I have dense breasts. Does that increase my risk of breast cancer?

DEAR DOCTOR K:

My doctor says I have dense breasts, and a friend says that means I have an increased risk of breast cancer. I’m hoping you’ll tell me that’s not so.

DEAR READER:

I wish I could fully reassure you, but I can’t. A woman who has dense breasts does have a slightly increased risk of breast cancer, although not clearly an increased risk of fatal breast cancer.

What are “dense” breasts? Women with dense breasts have relatively less fat in their breasts. Specifically, if more than 50 percent of your breasts are made up of other breast tissue (as opposed to fat), then by definition you are said to have dense breasts. It’s not uncommon; about 40 percent of women have dense breasts.

Dense breasts cause a second problem: They can make cancer harder to spot on standard mammograms. That’s because both breast tissue and tumors appear white on a mammogram. It’s easy to see individual snowflakes when they fall on a black glove, but it’s hard to see them when they rest on a bed of snow. That is the challenge radiologists face when trying to read the mammograms of a woman with dense breasts.
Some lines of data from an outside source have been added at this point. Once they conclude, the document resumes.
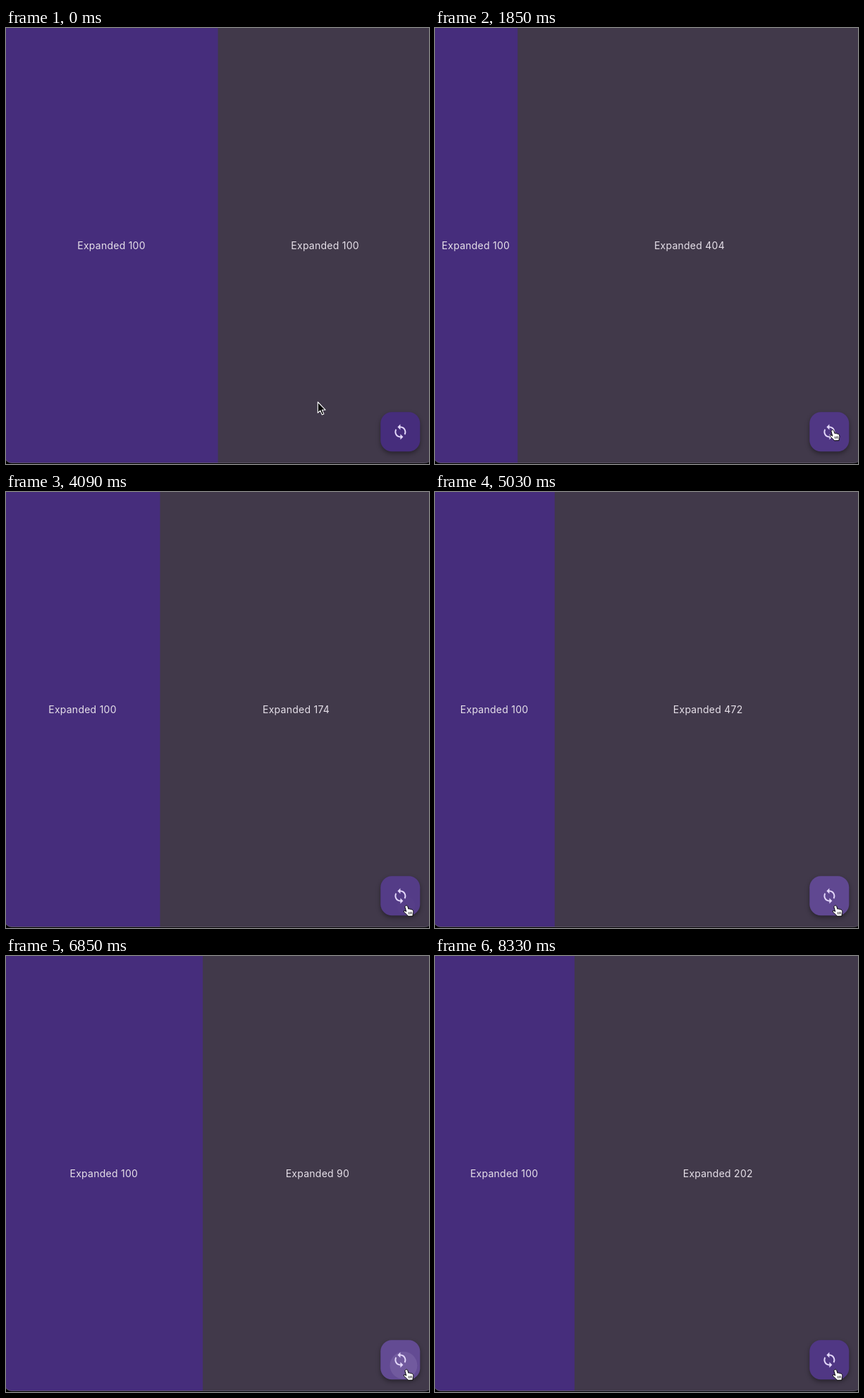
An HTML page for the animation above (8.88 s loop, 600 px wide and 619 px high).

```html
<!DOCTYPE html>
<html lang="en">
<head>
<meta charset="utf-8">
<title>Expanded panels</title>
<style>
  html, body { margin: 0; width: 100%; height: 100%; overflow: hidden; background: #000; }
  svg { display: block; width: 100vw; height: 100vh; }
  text {
    font: 14px Inter, Roboto, sans-serif;
    letter-spacing: .25px;
    fill: #e6e0e9;
    text-anchor: middle;
  }
  .fab { filter: drop-shadow(0 3px 3px rgba(0, 0, 0, .38)); }
</style>
</head>
<body>
<svg viewBox="0 0 600 619" preserveAspectRatio="none">
  <defs>
    <clipPath id="window"><rect x="-2" y="-20" width="606.5" height="637.5" rx="10"/></clipPath>
    <clipPath id="button"><rect x="531.3" y="545.3" width="56" height="56" rx="16"/></clipPath>
  </defs>
  <rect width="600" height="619" fill="#000"/>
  <g clip-path="url(#window)">
    <rect width="600" height="619" fill="#41394a"/>
    <rect id="left" width="300" height="619" fill="#462d7c"/>
  </g>
  <rect x="-2" y="-20" width="606.5" height="637.5" rx="10" fill="none" stroke="#686070" stroke-width=".8"/>
  <text id="leftText" y="314">Expanded 100</text>
  <text id="rightText" y="314">Expanded 100</text>

  <rect class="fab" x="531.3" y="545.3" width="56" height="56" rx="16" fill="#462d7c"/>
  <g clip-path="url(#button)" fill="#eaddff">
    <rect id="hover" x="531" y="545" width="57" height="57"/>
    <rect id="press" x="531" y="545" width="57" height="57"/>
    <circle id="splash"/>
  </g>
  <path transform="translate(547.4 561.4)" fill="#e4d8fa" d="M12 4V1L8 5l4 4V6c3.31 0 6 2.69 6 6 0 1.01-.25 1.97-.7 2.8l1.46 1.46C19.54 15.03 20 13.57 20 12c0-4.42-3.58-8-8-8zm0 14c-3.31 0-6-2.69-6-6 0-1.01.25-1.97.7-2.8L5.24 7.74C4.46 8.97 4 10.43 4 12c0 4.42 3.58 8 8 8v3l4-4-4-4v3z"/>

  <g id="cursor">
    <path id="arrow" fill="#000" stroke="#fff" stroke-width="1.1" stroke-linejoin="round"
      d="M.5 0V15.4L4 12.1 6.5 18 9 16.9 6.5 11.2H11.2Z"/>
    <g id="hand" transform="translate(-4.5 -1.5)" stroke="#000" stroke-linejoin="round">
      <path fill="#fff" stroke-width="1"
        d="M4.2 1.2C5.2.6 6.3 1.1 6.6 2.1L7.9 6.1C8.6 5.5 9.7 5.6 10.2 6.4 10.9 5.9 11.9 6.1 12.3 7 13.2 6.7 14.1 7.2 14.4 8.2 14.9 10 14.8 11.3 14.2 12.8L13.9 16 7.4 16.2C6.6 14.6 4.6 13.4 2.8 11.6 1.9 10.6 1.1 9.8.9 8.9 1.3 8.1 2.6 8.1 4.6 9.6L2.9 3.3C2.6 2.3 3.2 1.6 4.2 1.2Z"/>
      <path fill="none" stroke-width=".8" d="M8 10.3l.7 3.2M10.1 10l.5 3.3M12.1 9.8l.3 3.3"/>
    </g>
  </g>
</svg>
<script>
const LOOP = 8880, MOVE = 500;

// [press time, release time, new flex of the right panel]
const taps = [
  [1240, 1208, 404], [2210, 2250, 448], [3080, 3170, 174], [4080, 4160, 194],
  [4760, 4830, 472], [5790, 5826, 117], [6700, 6765, 90], [7520, 7580, 202]
];

// [time, x, y] of the pointer's hot spot
const path = [
  [30, 441.8, 531], [180, 449, 515], [330, 449, 515], [580, 562.3, 565.7],
  [1750, 562.3, 565.7], [2060, 567.6, 587.6]
];

const el = id => document.getElementById(id);
const set = (id, attrs) => {
  for (const k in attrs) el(id).setAttribute(k, attrs[k]);
};
const ramp = (t, a, b) => Math.min(1, Math.max(0, (t - a) / (b - a)));
const mix = (a, b, p) => a + (b - a) * p;
const edge = flex => 608 * 100 / (100 + flex) - 3.4;

// cubic-bezier(.42, 0, .58, 1)
function easeInOut(x) {
  let lo = 0, hi = 1;
  for (let i = 0; i < 24; i++) {
    const s = (lo + hi) / 2, r = 1 - s;
    if (3 * r * r * s * .42 + 3 * r * s * s * .58 + s * s * s < x) lo = s;
    else hi = s;
  }
  return lo * lo * (3 - 2 * lo);
}

function pointer(t) {
  let [, x, y] = path[0];
  for (let i = 1; i < path.length; i++) {
    const [t0] = path[i - 1], [t1, x1, y1] = path[i];
    const p = ramp(t, t0, t1), s = p * p * (3 - 2 * p);
    x = mix(x, x1, s);
    y = mix(y, y1, s);
  }
  return [x, y];
}

function drawPanels(t) {
  let flex = 100, w = edge(flex);
  for (const [, up, next] of taps) {
    if (t < up) break;
    flex = next;
    w = mix(w, edge(next), easeInOut(ramp(t, up, up + MOVE)));
  }
  set('left', { width: w });
  set('leftText', { x: (w - 1.5) / 2 });
  set('rightText', { x: (w + 604.6) / 2 });
  el('rightText').textContent = 'Expanded ' + flex;
}

function drawButton(t, x, y) {
  let glow = 0, alpha = 0, grow = 0;
  for (const [down, up] of taps) {
    if (t < down) continue;
    const end = Math.max(down, up);
    if (up > down) glow = .12 * ramp(t, down, down + 60) * (1 - ramp(t, up + 100, up + 200));
    alpha = .1 * ramp(t, down, down + 100) * (1 - ramp(t, end + 225, end + 375));
    grow = ramp(t, down, down + 260) ** 3;
  }
  const shift = Math.sqrt(grow);
  set('hover', { opacity: .06 * ramp(t, 540, 640) });
  set('press', { opacity: glow });
  set('splash', {
    cx: mix(x, 559.3, shift), cy: mix(y, 573.3, shift),
    r: mix(13, 46, grow), opacity: alpha
  });
}

function draw(now) {
  const t = now % LOOP, [x, y] = pointer(t), over = x > 531 && y > 545;
  drawPanels(t);
  drawButton(t, x, y);
  set('cursor', { transform: `translate(${x} ${y})` });
  set('arrow', { visibility: over ? 'hidden' : 'visible' });
  set('hand', { visibility: over ? 'visible' : 'hidden' });
}

const start = performance.now();
function tick() {
  draw(performance.now() - start);
  requestAnimationFrame(tick);
}
tick();
</script>
</body>
</html>
```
There now is a federal law in the United States that mammogram reports should always explicitly state whether a breast is dense or not.

So should you have additional screening tests for breast cancer? Probably yes, but don’t expect perfection. No test can diagnose breast cancer with 100 percent accuracy, especially in women with dense breasts. In addition, the additional tests that I’m about to describe pick up a lot of “false positive” test results.

False-positive results look like cancer, and therefore lead to a biopsy, but the biopsy shows no cancer. Until the result is known, a woman and her family understandably have anxiety. Also, the biopsy can lead to complications, like an infection, though that’s rare. Finally, the tests and the biopsy add financial costs.

Yet the additional testing may spot a cancer that might have been missed by a standard mammogram. The additional tests that are often done include:

  • ULTRASOUND. In September 2012, the FDA approved a new breast ultrasound system specifically for screening dense breasts. This ultrasound scans the entire breast using high-frequency sound waves and quickly produces several images. If you were going to have additional testing, your doctor most likely will recommend this ultrasound.
  • MAGNETIC RESONANCE IMAGING (MRI) uses magnets and radio waves to visualize the breasts. It is most valuable in women at higher risk for breast cancer that runs in families. However, it is not recommended specifically for dense breasts, and may have as many false-positive results as standard mammograms.
  • DIGITAL MAMMOGRAPHY sends X-ray images of the breast to a computer. It is somewhat more accurate than regular film mammography in women with dense breasts.

Talk with your doctor about the best way of detecting breast cancer because of your possible higher risk.

(This column is an update of one that ran originally in September 2013.)